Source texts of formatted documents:
Content starts

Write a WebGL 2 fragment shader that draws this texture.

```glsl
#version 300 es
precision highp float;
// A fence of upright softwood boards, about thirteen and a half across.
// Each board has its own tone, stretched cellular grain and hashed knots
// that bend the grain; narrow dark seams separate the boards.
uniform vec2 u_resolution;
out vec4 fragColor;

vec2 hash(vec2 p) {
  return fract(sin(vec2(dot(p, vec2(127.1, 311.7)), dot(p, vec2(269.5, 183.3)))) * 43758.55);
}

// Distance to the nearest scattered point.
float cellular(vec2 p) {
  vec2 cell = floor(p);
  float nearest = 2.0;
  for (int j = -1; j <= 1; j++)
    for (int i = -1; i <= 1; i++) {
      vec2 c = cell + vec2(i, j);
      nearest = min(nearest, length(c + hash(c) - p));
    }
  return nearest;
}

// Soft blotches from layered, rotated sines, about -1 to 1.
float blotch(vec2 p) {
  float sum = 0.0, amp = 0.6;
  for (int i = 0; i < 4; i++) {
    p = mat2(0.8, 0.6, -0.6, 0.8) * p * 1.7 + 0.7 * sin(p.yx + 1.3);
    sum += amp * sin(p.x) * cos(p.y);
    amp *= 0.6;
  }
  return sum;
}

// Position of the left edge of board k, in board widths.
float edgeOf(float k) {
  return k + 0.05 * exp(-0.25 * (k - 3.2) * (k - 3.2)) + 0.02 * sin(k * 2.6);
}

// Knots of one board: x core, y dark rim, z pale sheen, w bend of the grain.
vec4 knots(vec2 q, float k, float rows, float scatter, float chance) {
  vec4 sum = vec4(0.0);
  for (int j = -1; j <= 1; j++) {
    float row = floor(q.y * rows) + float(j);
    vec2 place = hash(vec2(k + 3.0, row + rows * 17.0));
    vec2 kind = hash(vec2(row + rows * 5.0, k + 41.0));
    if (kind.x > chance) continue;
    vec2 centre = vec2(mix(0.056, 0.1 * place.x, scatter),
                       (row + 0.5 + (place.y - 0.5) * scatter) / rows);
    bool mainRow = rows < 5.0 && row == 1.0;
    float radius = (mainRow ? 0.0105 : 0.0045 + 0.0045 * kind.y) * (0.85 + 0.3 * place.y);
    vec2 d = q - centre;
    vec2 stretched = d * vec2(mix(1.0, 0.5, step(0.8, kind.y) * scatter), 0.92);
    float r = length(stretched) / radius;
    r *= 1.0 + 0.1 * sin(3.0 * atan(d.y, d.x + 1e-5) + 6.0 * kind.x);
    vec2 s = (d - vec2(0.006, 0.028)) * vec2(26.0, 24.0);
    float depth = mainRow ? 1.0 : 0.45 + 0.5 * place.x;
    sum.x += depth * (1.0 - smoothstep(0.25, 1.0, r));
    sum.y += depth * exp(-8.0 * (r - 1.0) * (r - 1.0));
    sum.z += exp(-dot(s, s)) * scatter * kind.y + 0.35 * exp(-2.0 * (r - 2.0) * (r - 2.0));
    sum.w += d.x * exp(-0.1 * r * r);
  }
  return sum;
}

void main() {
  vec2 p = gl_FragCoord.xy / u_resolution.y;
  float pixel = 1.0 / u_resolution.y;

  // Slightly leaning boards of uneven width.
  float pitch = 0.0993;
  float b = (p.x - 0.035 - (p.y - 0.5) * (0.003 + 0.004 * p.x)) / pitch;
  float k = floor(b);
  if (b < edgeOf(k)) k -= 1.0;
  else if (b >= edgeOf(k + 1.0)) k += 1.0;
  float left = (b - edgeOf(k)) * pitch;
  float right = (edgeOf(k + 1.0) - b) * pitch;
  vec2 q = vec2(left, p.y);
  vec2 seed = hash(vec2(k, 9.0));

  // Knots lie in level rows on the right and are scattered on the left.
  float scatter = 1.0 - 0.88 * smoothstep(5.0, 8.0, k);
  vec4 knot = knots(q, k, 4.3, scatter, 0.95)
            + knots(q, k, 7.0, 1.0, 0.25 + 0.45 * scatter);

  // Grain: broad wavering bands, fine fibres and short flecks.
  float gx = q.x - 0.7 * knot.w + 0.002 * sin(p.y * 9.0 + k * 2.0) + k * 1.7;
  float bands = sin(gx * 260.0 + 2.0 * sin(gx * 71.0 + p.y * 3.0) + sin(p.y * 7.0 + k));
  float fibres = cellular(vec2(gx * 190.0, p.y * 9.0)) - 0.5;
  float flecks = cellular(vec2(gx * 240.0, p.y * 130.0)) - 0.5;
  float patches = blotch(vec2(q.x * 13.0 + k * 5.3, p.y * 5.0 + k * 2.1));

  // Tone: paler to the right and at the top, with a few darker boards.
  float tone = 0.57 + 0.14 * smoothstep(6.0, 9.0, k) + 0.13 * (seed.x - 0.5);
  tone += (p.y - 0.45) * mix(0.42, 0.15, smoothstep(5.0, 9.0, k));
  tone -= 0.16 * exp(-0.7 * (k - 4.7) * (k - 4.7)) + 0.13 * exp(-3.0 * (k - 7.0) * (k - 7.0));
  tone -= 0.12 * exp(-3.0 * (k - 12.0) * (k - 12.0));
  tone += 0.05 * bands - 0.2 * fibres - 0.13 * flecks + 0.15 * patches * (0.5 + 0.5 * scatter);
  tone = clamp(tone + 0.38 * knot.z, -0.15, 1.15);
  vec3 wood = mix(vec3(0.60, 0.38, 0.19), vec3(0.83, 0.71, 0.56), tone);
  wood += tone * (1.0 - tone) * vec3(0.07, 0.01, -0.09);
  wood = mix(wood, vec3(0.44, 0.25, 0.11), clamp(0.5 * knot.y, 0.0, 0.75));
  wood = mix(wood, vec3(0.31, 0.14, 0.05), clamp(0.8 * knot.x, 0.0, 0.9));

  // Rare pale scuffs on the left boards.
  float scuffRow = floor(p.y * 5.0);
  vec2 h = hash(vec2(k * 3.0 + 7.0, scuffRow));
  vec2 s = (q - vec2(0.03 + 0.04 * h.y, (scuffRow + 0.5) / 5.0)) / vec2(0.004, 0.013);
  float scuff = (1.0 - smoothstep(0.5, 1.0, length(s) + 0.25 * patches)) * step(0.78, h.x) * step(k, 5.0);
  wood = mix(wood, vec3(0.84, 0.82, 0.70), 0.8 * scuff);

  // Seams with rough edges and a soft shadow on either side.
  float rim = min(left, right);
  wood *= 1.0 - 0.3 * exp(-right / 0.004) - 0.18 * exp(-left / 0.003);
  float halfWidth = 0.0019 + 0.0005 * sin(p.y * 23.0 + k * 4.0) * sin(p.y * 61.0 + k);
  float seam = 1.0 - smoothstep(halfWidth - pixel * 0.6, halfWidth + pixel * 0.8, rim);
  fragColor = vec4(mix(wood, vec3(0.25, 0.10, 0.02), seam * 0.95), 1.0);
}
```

Content ends

● Work instruction: Say the number of lines in the records above that include the string "cellular", and no more.

● Answer area: 4